Records for this exercise:
::::::::::
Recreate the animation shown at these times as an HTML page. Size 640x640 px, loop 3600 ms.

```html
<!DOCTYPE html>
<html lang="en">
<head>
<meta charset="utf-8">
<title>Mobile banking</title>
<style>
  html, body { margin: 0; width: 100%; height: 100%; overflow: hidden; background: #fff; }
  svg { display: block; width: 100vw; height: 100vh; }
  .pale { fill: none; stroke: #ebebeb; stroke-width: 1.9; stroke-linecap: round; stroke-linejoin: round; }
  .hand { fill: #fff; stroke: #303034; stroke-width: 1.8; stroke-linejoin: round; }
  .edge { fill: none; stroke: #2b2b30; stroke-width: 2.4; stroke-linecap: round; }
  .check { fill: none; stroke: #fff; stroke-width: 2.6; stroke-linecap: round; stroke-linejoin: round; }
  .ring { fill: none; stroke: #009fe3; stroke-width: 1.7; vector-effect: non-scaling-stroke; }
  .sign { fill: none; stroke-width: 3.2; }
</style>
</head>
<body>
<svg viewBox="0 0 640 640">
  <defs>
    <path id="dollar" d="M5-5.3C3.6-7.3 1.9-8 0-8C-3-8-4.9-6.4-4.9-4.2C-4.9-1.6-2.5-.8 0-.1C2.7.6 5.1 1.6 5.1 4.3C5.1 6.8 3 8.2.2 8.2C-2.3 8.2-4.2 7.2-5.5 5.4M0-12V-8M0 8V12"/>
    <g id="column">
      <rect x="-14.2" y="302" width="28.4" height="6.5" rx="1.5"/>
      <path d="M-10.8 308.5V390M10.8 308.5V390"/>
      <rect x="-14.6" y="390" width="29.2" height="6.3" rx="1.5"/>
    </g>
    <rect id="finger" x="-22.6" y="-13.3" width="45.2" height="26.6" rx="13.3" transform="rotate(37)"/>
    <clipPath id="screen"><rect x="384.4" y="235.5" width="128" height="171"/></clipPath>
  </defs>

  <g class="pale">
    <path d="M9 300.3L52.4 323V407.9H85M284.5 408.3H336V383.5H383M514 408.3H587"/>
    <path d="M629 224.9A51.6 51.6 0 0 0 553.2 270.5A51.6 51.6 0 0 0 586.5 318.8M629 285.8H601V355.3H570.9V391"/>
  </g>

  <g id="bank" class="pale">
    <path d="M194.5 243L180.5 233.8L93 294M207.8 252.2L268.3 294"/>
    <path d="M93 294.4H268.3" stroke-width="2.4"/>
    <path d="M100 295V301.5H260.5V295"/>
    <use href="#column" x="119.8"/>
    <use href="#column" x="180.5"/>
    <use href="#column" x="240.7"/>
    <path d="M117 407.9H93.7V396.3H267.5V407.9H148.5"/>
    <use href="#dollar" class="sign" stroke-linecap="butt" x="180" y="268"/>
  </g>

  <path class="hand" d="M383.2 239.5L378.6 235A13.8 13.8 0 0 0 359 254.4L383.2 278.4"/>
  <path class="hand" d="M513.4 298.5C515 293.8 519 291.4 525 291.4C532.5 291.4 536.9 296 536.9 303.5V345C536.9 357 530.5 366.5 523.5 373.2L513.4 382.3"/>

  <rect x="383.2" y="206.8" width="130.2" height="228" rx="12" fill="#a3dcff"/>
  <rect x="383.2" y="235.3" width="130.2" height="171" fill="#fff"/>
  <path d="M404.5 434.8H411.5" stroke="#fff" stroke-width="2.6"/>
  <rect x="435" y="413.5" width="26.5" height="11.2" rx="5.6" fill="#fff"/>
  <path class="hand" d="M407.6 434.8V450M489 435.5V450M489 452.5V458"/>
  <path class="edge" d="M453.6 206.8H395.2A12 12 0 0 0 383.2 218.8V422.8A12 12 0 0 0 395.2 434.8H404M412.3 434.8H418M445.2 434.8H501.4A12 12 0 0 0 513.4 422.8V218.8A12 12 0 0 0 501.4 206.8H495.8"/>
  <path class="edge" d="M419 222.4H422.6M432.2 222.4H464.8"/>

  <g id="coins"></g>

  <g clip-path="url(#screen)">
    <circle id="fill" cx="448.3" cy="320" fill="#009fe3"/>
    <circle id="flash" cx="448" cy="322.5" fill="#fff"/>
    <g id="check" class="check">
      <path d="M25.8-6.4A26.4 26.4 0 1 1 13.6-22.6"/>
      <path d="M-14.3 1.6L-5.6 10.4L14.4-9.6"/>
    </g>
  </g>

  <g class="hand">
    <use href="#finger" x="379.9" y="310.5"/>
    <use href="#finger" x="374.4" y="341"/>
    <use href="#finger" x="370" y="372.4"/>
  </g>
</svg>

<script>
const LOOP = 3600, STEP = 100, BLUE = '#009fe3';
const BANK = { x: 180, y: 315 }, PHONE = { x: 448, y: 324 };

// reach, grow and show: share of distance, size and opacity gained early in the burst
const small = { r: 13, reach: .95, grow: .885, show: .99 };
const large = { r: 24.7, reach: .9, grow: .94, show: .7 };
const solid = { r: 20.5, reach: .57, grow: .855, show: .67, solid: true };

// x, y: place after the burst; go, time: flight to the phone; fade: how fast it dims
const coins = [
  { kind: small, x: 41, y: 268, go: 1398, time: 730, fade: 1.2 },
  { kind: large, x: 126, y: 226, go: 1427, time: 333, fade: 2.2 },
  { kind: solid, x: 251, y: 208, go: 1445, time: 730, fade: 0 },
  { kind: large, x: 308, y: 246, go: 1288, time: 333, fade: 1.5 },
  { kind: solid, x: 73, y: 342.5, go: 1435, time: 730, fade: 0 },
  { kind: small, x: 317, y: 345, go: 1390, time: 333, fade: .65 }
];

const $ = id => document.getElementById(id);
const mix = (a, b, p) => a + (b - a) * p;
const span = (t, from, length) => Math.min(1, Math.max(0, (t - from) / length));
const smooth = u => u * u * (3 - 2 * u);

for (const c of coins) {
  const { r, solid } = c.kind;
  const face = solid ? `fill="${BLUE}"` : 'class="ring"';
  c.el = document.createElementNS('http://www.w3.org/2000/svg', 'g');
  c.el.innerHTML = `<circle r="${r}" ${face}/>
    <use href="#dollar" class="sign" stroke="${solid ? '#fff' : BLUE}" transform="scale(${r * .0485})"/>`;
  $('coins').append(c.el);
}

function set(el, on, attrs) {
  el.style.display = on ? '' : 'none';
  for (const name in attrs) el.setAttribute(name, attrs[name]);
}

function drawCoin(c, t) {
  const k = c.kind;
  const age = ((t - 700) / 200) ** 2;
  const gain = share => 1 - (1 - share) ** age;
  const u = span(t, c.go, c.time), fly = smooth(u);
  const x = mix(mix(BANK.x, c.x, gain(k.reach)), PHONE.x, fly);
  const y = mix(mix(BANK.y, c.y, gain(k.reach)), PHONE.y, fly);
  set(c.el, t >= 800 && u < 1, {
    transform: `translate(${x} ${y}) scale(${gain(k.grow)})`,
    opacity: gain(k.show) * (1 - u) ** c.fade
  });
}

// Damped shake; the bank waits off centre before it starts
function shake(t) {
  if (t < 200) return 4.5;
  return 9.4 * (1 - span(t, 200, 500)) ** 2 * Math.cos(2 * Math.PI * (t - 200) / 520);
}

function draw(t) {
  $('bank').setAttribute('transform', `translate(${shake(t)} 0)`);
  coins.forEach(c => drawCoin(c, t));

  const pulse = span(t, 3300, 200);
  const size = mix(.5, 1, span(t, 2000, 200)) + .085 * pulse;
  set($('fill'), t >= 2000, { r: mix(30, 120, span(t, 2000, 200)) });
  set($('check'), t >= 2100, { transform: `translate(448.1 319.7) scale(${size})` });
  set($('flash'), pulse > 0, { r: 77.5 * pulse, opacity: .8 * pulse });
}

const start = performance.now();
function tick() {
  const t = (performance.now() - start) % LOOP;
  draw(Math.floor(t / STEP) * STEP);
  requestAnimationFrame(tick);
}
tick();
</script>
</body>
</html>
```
::::::::::
Brief: Print the material once more, keeping every word as it is.

Worked solution:
Recreate the animation shown at these times as an HTML page. Size 640x640 px, loop 3600 ms.

```html
<!DOCTYPE html>
<html lang="en">
<head>
<meta charset="utf-8">
<title>Mobile banking</title>
<style>
  html, body { margin: 0; width: 100%; height: 100%; overflow: hidden; background: #fff; }
  svg { display: block; width: 100vw; height: 100vh; }
  .pale { fill: none; stroke: #ebebeb; stroke-width: 1.9; stroke-linecap: round; stroke-linejoin: round; }
  .hand { fill: #fff; stroke: #303034; stroke-width: 1.8; stroke-linejoin: round; }
  .edge { fill: none; stroke: #2b2b30; stroke-width: 2.4; stroke-linecap: round; }
  .check { fill: none; stroke: #fff; stroke-width: 2.6; stroke-linecap: round; stroke-linejoin: round; }
  .ring { fill: none; stroke: #009fe3; stroke-width: 1.7; vector-effect: non-scaling-stroke; }
  .sign { fill: none; stroke-width: 3.2; }
</style>
</head>
<body>
<svg viewBox="0 0 640 640">
  <defs>
    <path id="dollar" d="M5-5.3C3.6-7.3 1.9-8 0-8C-3-8-4.9-6.4-4.9-4.2C-4.9-1.6-2.5-.8 0-.1C2.7.6 5.1 1.6 5.1 4.3C5.1 6.8 3 8.2.2 8.2C-2.3 8.2-4.2 7.2-5.5 5.4M0-12V-8M0 8V12"/>
    <g id="column">
      <rect x="-14.2" y="302" width="28.4" height="6.5" rx="1.5"/>
      <path d="M-10.8 308.5V390M10.8 308.5V390"/>
      <rect x="-14.6" y="390" width="29.2" height="6.3" rx="1.5"/>
    </g>
    <rect id="finger" x="-22.6" y="-13.3" width="45.2" height="26.6" rx="13.3" transform="rotate(37)"/>
    <clipPath id="screen"><rect x="384.4" y="235.5" width="128" height="171"/></clipPath>
  </defs>

  <g class="pale">
    <path d="M9 300.3L52.4 323V407.9H85M284.5 408.3H336V383.5H383M514 408.3H587"/>
    <path d="M629 224.9A51.6 51.6 0 0 0 553.2 270.5A51.6 51.6 0 0 0 586.5 318.8M629 285.8H601V355.3H570.9V391"/>
  </g>

  <g id="bank" class="pale">
    <path d="M194.5 243L180.5 233.8L93 294M207.8 252.2L268.3 294"/>
    <path d="M93 294.4H268.3" stroke-width="2.4"/>
    <path d="M100 295V301.5H260.5V295"/>
    <use href="#column" x="119.8"/>
    <use href="#column" x="180.5"/>
    <use href="#column" x="240.7"/>
    <path d="M117 407.9H93.7V396.3H267.5V407.9H148.5"/>
    <use href="#dollar" class="sign" stroke-linecap="butt" x="180" y="268"/>
  </g>

  <path class="hand" d="M383.2 239.5L378.6 235A13.8 13.8 0 0 0 359 254.4L383.2 278.4"/>
  <path class="hand" d="M513.4 298.5C515 293.8 519 291.4 525 291.4C532.5 291.4 536.9 296 536.9 303.5V345C536.9 357 530.5 366.5 523.5 373.2L513.4 382.3"/>

  <rect x="383.2" y="206.8" width="130.2" height="228" rx="12" fill="#a3dcff"/>
  <rect x="383.2" y="235.3" width="130.2" height="171" fill="#fff"/>
  <path d="M404.5 434.8H411.5" stroke="#fff" stroke-width="2.6"/>
  <rect x="435" y="413.5" width="26.5" height="11.2" rx="5.6" fill="#fff"/>
  <path class="hand" d="M407.6 434.8V450M489 435.5V450M489 452.5V458"/>
  <path class="edge" d="M453.6 206.8H395.2A12 12 0 0 0 383.2 218.8V422.8A12 12 0 0 0 395.2 434.8H404M412.3 434.8H418M445.2 434.8H501.4A12 12 0 0 0 513.4 422.8V218.8A12 12 0 0 0 501.4 206.8H495.8"/>
  <path class="edge" d="M419 222.4H422.6M432.2 222.4H464.8"/>

  <g id="coins"></g>

  <g clip-path="url(#screen)">
    <circle id="fill" cx="448.3" cy="320" fill="#009fe3"/>
    <circle id="flash" cx="448" cy="322.5" fill="#fff"/>
    <g id="check" class="check">
      <path d="M25.8-6.4A26.4 26.4 0 1 1 13.6-22.6"/>
      <path d="M-14.3 1.6L-5.6 10.4L14.4-9.6"/>
    </g>
  </g>

  <g class="hand">
    <use href="#finger" x="379.9" y="310.5"/>
    <use href="#finger" x="374.4" y="341"/>
    <use href="#finger" x="370" y="372.4"/>
  </g>
</svg>

<script>
const LOOP = 3600, STEP = 100, BLUE = '#009fe3';
const BANK = { x: 180, y: 315 }, PHONE = { x: 448, y: 324 };

// reach, grow and show: share of distance, size and opacity gained early in the burst
const small = { r: 13, reach: .95, grow: .885, show: .99 };
const large = { r: 24.7, reach: .9, grow: .94, show: .7 };
const solid = { r: 20.5, reach: .57, grow: .855, show: .67, solid: true };

// x, y: place after the burst; go, time: flight to the phone; fade: how fast it dims
const coins = [
  { kind: small, x: 41, y: 268, go: 1398, time: 730, fade: 1.2 },
  { kind: large, x: 126, y: 226, go: 1427, time: 333, fade: 2.2 },
  { kind: solid, x: 251, y: 208, go: 1445, time: 730, fade: 0 },
  { kind: large, x: 308, y: 246, go: 1288, time: 333, fade: 1.5 },
  { kind: solid, x: 73, y: 342.5, go: 1435, time: 730, fade: 0 },
  { kind: small, x: 317, y: 345, go: 1390, time: 333, fade: .65 }
];

const $ = id => document.getElementById(id);
const mix = (a, b, p) => a + (b - a) * p;
const span = (t, from, length) => Math.min(1, Math.max(0, (t - from) / length));
const smooth = u => u * u * (3 - 2 * u);

for (const c of coins) {
  const { r, solid } = c.kind;
  const face = solid ? `fill="${BLUE}"` : 'class="ring"';
  c.el = document.createElementNS('http://www.w3.org/2000/svg', 'g');
  c.el.innerHTML = `<circle r="${r}" ${face}/>
    <use href="#dollar" class="sign" stroke="${solid ? '#fff' : BLUE}" transform="scale(${r * .0485})"/>`;
  $('coins').append(c.el);
}

function set(el, on, attrs) {
  el.style.display = on ? '' : 'none';
  for (const name in attrs) el.setAttribute(name, attrs[name]);
}

function drawCoin(c, t) {
  const k = c.kind;
  const age = ((t - 700) / 200) ** 2;
  const gain = share => 1 - (1 - share) ** age;
  const u = span(t, c.go, c.time), fly = smooth(u);
  const x = mix(mix(BANK.x, c.x, gain(k.reach)), PHONE.x, fly);
  const y = mix(mix(BANK.y, c.y, gain(k.reach)), PHONE.y, fly);
  set(c.el, t >= 800 && u < 1, {
    transform: `translate(${x} ${y}) scale(${gain(k.grow)})`,
    opacity: gain(k.show) * (1 - u) ** c.fade
  });
}

// Damped shake; the bank waits off centre before it starts
function shake(t) {
  if (t < 200) return 4.5;
  return 9.4 * (1 - span(t, 200, 500)) ** 2 * Math.cos(2 * Math.PI * (t - 200) / 520);
}

function draw(t) {
  $('bank').setAttribute('transform', `translate(${shake(t)} 0)`);
  coins.forEach(c => drawCoin(c, t));

  const pulse = span(t, 3300, 200);
  const size = mix(.5, 1, span(t, 2000, 200)) + .085 * pulse;
  set($('fill'), t >= 2000, { r: mix(30, 120, span(t, 2000, 200)) });
  set($('check'), t >= 2100, { transform: `translate(448.1 319.7) scale(${size})` });
  set($('flash'), pulse > 0, { r: 77.5 * pulse, opacity: .8 * pulse });
}

const start = performance.now();
function tick() {
  const t = (performance.now() - start) % LOOP;
  draw(Math.floor(t / STEP) * STEP);
  requestAnimationFrame(tick);
}
tick();
</script>
</body>
</html>
```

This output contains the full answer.